What you have to do: When you reach the line in the data below that contains "405C78 417 74", please start repeating lines exactly, and stop after the line that contains "517Q257 527 260", repeating nothing else.

Stored items:
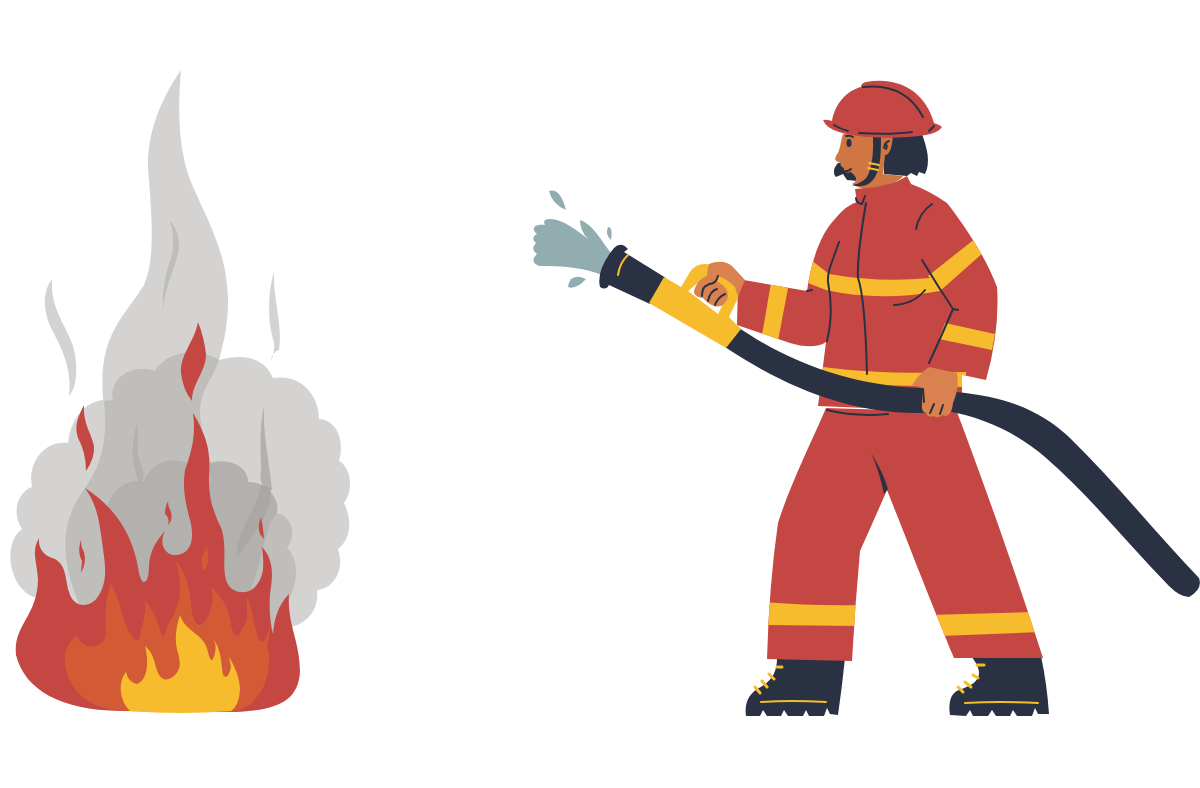
<!DOCTYPE html>
<html lang="en">
<head>
<meta charset="utf-8">
<title>Firefighter putting out a fire</title>
<style>
:root {
  --paper: #ffffff;
  --red: #c54743;
  --orange: #d25b35;
  --yellow: #f7bc2d;
  --navy: #2a3143;
  --skin: #cf7643;
  --hand: #d9824f;
  --water: #91adb0;
  --smoke-light: #d4d3d1;
  --smoke-mid: #bfbeba;
  --smoke-dark: #b2b1ad;
}
html, body { margin: 0; height: 100%; overflow: hidden; background: var(--paper); }
svg { display: block; width: 1200px; height: 788px; }
.red { fill: var(--red); }
.orange { fill: var(--orange); }
.yellow { fill: var(--yellow); }
.navy { fill: var(--navy); }
.skin { fill: var(--skin); }
.hand { fill: var(--hand); }
.water { fill: var(--water); }
.smoke-light { fill: var(--smoke-light); }
.smoke-mid { fill: var(--smoke-mid); }
.smoke-dark { fill: var(--smoke-dark); }
.seam { fill: none; stroke: var(--navy); stroke-width: 2; stroke-linecap: round; stroke-linejoin: round; }
.stitch { fill: none; stroke: var(--yellow); stroke-width: 2; stroke-linecap: round; }
.lace { fill: none; stroke: var(--yellow); stroke-width: 3; stroke-linecap: round; }
</style>
</head>
<body>
<svg viewBox="0 0 1200 788" role="img" aria-label="A firefighter aims a water hose at a smoking fire">
  <defs>
    <clipPath id="jacket-clip">
      <path id="jacket" d="M855 189L866 188Q892 186 907 176L911 184Q930 191 947 203C962 222 985 255 997 287Q1000 330 986 380L930 368L962 372L962 412L818 406L826 342C818 348 803 347 790 343L737 325L738 279L807 291C811 262 820 235 834 220Q846 205 857 202Z"/>
    </clipPath>
    <clipPath id="trousers-clip">
      <path id="trousers" d="M826 408L957 412C990 500 1018 580 1043 658L954 658C930 600 905 535 887 490Q874 520 860 551Q855 605 852 661L767 659Q769 585 778 523C790 485 811 443 826 408Z"/>
    </clipPath>
  </defs>

  <g id="smoke">
    <path class="smoke-light" d="M181 70C152 112 145 150 149 180C152 220 155 260 144 285C122 320 98 335 103 400C85 402 71 418 68 443C45 440 27 462 32 487C16 493 12 515 22 529C5 542 8 573 22 589Q30 597 37 598L90 640L280 640L291 627C308 623 319 609 317 590C334 588 345 570 338 549C350 540 353 522 344 503C354 490 351 467 339 461C345 441 337 420 319 419C319 394 300 374 273 378C265 358 244 353 219 360C226 335 230 310 227 285C224 250 207 218 194 189C179 158 177 115 181 70Z"/>
    <path class="smoke-light" d="M52 279C42 292 43 312 52 330C64 352 72 372 69 396C79 385 77 360 73 346C66 325 50 308 52 279Z"/>
    <path class="smoke-light" d="M274 272C267 295 268 325 274 342Q275 352 271 361Q271 353 279 350C283 325 273 300 274 272Z"/>
    <path class="smoke-mid" d="M104 401Q108 400 113 400C108 382 129 362 155 371C166 352 196 346 219 360C213 380 199 390 200 415Q203 445 211 463C230 458 248 467 248 482C265 482 280 497 277 513C292 516 297 535 287 548C298 558 299 580 290 597L275 632L80 606C65 570 55 530 83 491C102 465 108 440 104 401Z"/>
    <path class="smoke-dark" d="M106 510C111 490 125 479 144 481C151 463 171 456 187 463L211 463C230 458 248 467 248 482C265 482 280 497 277 513C262 530 263 570 245 600L140 590Z"/>
    <path class="smoke-mid" d="M170 221C179 230 181 243 177 258C171 277 164 292 163 312C162 288 166 272 171 258Q176 240 170 221Z"/>
    <path class="smoke-dark" d="M137 424C131 442 131 460 139 484Q147 478 141 465C135 452 139 440 137 424Z"/>
    <path class="smoke-dark" d="M264 406C259 430 261 450 261 470Q258 490 272 490C269 460 263 435 264 406Z"/>
    <path d="M261 485C257 512 236 528 237 558C248 538 271 520 271 488Z" fill="#a9a8a4"/>
  </g>

  <g id="fire">
    <path class="red" d="M39 538C38 550 45 556 55 559C67 566 65 580 69 592C73 607 88 609 97 598C110 580 104 560 102 541C99 520 97 505 85 488C112 505 130 530 137 562C139 575 141 582 144 582C148 582 149 573 149 565C150 550 157 540 165 531C158 545 166 556 177 555C191 553 194 540 191 524C186 505 182 490 185 470C192 450 196 435 193 413C206 435 211 450 209 475C208 500 215 515 222 530C227 550 222 565 226 580C230 594 246 595 254 588C265 577 264 565 262 547C274 560 273 575 270 594C269 610 270 622 273 634C274 620 278 605 289 594C287 625 300 640 300 672C298 700 280 710 235 712L120 711C60 710 25 690 16 655C13 625 37 617 38 580C37 560 31 552 39 538Z"/>
    <path class="red" d="M198 322C194 343 180 354 181 373Q183 390 192 401C192 383 206 372 206 354Q204 337 198 322Z"/>
    <path class="red" d="M84 405C78 417 74 425 78 438Q86 452 86 471Q95 458 94 446C91 432 83 424 84 405Z"/>
    <path class="red" d="M168 501Q165 507 165 514Q170 518 168 525Q173 520 171 512Q168 507 168 501Z"/>
    <path class="red" d="M81 540C78 549 79 555 82 561L81 573Q87 562 84 552Q81 547 81 540Z"/>
    <path class="red" d="M261 517Q257 527 260 534L264 539Q263 526 261 517Z"/>
    <path class="orange" d="M111 584C123 605 121 622 132 636Q140 646 141 630Q146 615 145 601Q154 610 160 630Q164 644 167 626C180 606 184 588 176 561C190 578 190 596 192 613Q197 633 206 620C213 608 214 597 211 587C223 599 229 607 231 625Q236 645 242 629C250 621 246 610 247 597C254 612 254 630 259 640Q265 648 270 624C270 641 265 645 269 654C271 682 257 708 232 712L125 711C86 711 63 685 65 655C67 642 76 637 76 635C83 650 99 650 105 638C108 620 102 606 111 584Z"/>
    <path class="orange" d="M207 547C201 556 200 562 204 571C211 562 208 555 207 547Z"/>
    <path class="yellow" d="M180 615C185 632 205 634 208 652C211 664 213 661 215 653Q217 644 213 639C221 648 221 662 223 675Q228 681 231 667L229 657C236 668 240 680 240 690Q239 706 231 711Q180 715 130 711C119 700 118 682 126 672Q128 682 137 684C148 680 149 661 145 646C155 654 154 665 159 675Q164 682 171 678C181 672 181 664 178 653C174 640 176 628 180 615Z"/>
  </g>

  <g id="water-spray">
    <path class="water" d="M612 254C601 241 594 225 580 220Q580 231 588 239C576 229 560 218 549 219Q542 219 545 225C533 224 531 229 537 234Q530 238 536 243Q530 249 537 254Q529 262 539 266C562 266 585 267 604 276Z"/>
    <path class="water" d="M549 191Q560 187 566 210Q552 204 549 191Z"/>
    <path class="water" d="M608 227Q613 227 611 240Q605 235 608 227Z"/>
    <path class="water" d="M586 279Q570 272 568 287Q576 290 586 279Z"/>
  </g>

  <g id="firefighter">
    <g id="boots">
      <g id="back-boot">
        <path class="navy" d="M777 658L845 658Q842 687 838 715L830 714L827 708L824 716L809 716L806 710L803 716L788 716L784 710L781 716L767 716L763 710L760 716L746 716C744 702 750 693 759 688C772 681 777 672 777 658Z"/>
        <path class="stitch" d="M761 702Q790 700 826 702"/>
        <path class="lace" d="M777 667L782 667M769 674L774 679M762 681L767 687M755 687L760 693"/>
      </g>
      <g id="front-boot">
        <path class="navy" d="M971 656L1041 656Q1047 684 1049 714L1038 714L1035 708L1032 716L1017 716L1013 710L1010 716L996 716L992 710L988 716L973 716L970 710L966 716L950 715C948 702 951 693 959 690C977 684 987 676 971 656Z"/>
        <path class="stitch" d="M965 703Q1000 701 1038 703"/>
        <path class="lace" d="M977 665L984 665M973 675L978 678M965 682L971 687M958 687L963 692"/>
      </g>
    </g>

    <g id="lower-suit">
      <use href="#trousers" class="red"/>
      <g clip-path="url(#trousers-clip)">
        <path class="yellow" d="M765 602Q810 606 860 605L860 626L765 625Z"/>
        <path class="yellow" d="M930 615L1035 612L1040 632L940 636Z"/>
      </g>
      <path class="navy" d="M871 453Q883 472 888 489L884 494Q879 470 871 453Z"/>
      <path class="seam" d="M827 410Q855 417 888 414"/>
    </g>

    <g id="head">
      <path class="navy" d="M882 136L922 134C927 148 931 162 925 174L919 172L917 176L911 173L907 176L884 174Z"/>
      <path class="navy" d="M838 163C833 168 833 174 836 177L843 174L847 180L858 181L866 170L850 160Z"/>
      <path class="skin" d="M843 134L893 135C892 147 890 155 885 155L883 174L903 176Q898 184 867 190L858 187L852 184C861 180 853 174 851 172Q843 174 844 168Q839 166 841 162Q833 162 836 156C841 149 840 143 843 134Z"/>
      <path class="navy" d="M873 137L881 137C881 158 880 171 873 180Q865 189 852 185Q865 183 869 173Q874 158 873 137Z"/>
      <path class="stitch" d="M869 163L879 165M868 168L878 170" />
      <ellipse class="navy" cx="849" cy="143" rx="2.5" ry="4"/>
      <path class="seam" d="M846 136Q850 135 853 137M843 171Q848 172 851 169M884 148Q885 142 889 141M885 144Q888 145 886 149"/>
      <g id="helmet">
        <path class="red" d="M823 120Q826 119 832 121C835 104 846 91 861 87Q861 83 866 82C900 76 926 93 934 123Q940 125 942 127Q938 133 926 135C898 139 860 139 839 132Q826 128 823 120Z"/>
        <path class="seam" d="M863 87C890 84 911 94 923 117M834 125Q840 129 848 131M859 133Q890 135 912 132M929 131L934 126"/>
      </g>
    </g>

    <g id="upper-suit">
      <use href="#jacket" class="red"/>
      <g clip-path="url(#jacket-clip)">
        <path class="yellow" d="M811 260L829 274Q880 283 930 278L928 276L976 238L984 252L940 291Q880 302 826 290L808 283Z"/>
        <path class="yellow" d="M771 283L788 288L778 341L762 335Z"/>
        <path class="yellow" d="M945 323L995 334L992 350L939 339Z"/>
        <path class="yellow" d="M823 367Q880 375 966 372L966 387L823 384Z"/>
      </g>
      <path class="seam" d="M866 203C861 232 857 260 858 278C864 295 866 335 867 374"/>
      <path class="seam" d="M839 242C833 260 827 271 828 282Q834 312 827 341M856 198Q856 203 862 204L865 196M807 291L812 290"/>
      <path class="seam" d="M922 260Q937 285 953 309L958 310M953 309Q942 335 929 363"/>
      <path class="seam" d="M932 204Q919 213 916 229M894 305Q914 304 925 290"/>
    </g>

    <g id="hose">
      <path class="navy" d="M735 325C790 364 855 386 921 388L955 392C1005 396 1042 411 1070 438C1115 482 1155 532 1199 578Q1203 589 1189 597Q1180 597 1169 586C1128 544 1089 495 1045 457C1017 433 985 418 947 411L921 413C850 414 785 387 725 347Z"/>
      <path class="navy" d="M624 252L666 278L650 304L609 285Q606 291 600 287Q596 270 614 248Q621 241 628 249Z"/>
      <path class="stitch" d="M628 255Q620 262 618 275"/>
      <path class="yellow" d="M664 277L681 287L690 272Q697 261 712 265L735 282Q741 291 737 300L729 317L741 329L726 348L649 303ZM688 291L718 314L728 294L706 276Z" fill-rule="evenodd"/>
    </g>

    <g id="front-hand">
      <path class="hand" d="M709 264C720 260 728 262 733 267L745 280Q741 289 738 297L735 287Q725 277 717 276Q716 285 709 285Q705 277 709 264Z"/>
      <path class="hand" d="M706 276Q713 273 718 282Q729 288 728 297Q724 309 714 306Q707 303 703 298Q691 296 695 288Q698 280 706 276Z"/>
      <path class="seam" stroke-width="1" d="M708 285Q702 286 702 296M717 289Q710 291 708 301M725 294Q718 297 715 305M709 284Q716 284 718 276"/>
    </g>

    <g id="rear-hand">
      <path class="hand" d="M929 367L957 373Q960 386 953 403C952 414 947 418 943 415Q938 419 934 416Q928 418 926 413Q921 413 922 402L923 388L912 385Q919 374 929 367Z"/>
      <path class="seam" d="M923 389L924 402M934 404L930 413M943 405L940 414"/>
    </g>
  </g>
</svg>
</body>
</html>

Answer to this exercise:
    <path class="red" d="M84 405C78 417 74 425 78 438Q86 452 86 471Q95 458 94 446C91 432 83 424 84 405Z"/>
    <path class="red" d="M168 501Q165 507 165 514Q170 518 168 525Q173 520 171 512Q168 507 168 501Z"/>
    <path class="red" d="M81 540C78 549 79 555 82 561L81 573Q87 562 84 552Q81 547 81 540Z"/>
    <path class="red" d="M261 517Q257 527 260 534L264 539Q263 526 261 517Z"/>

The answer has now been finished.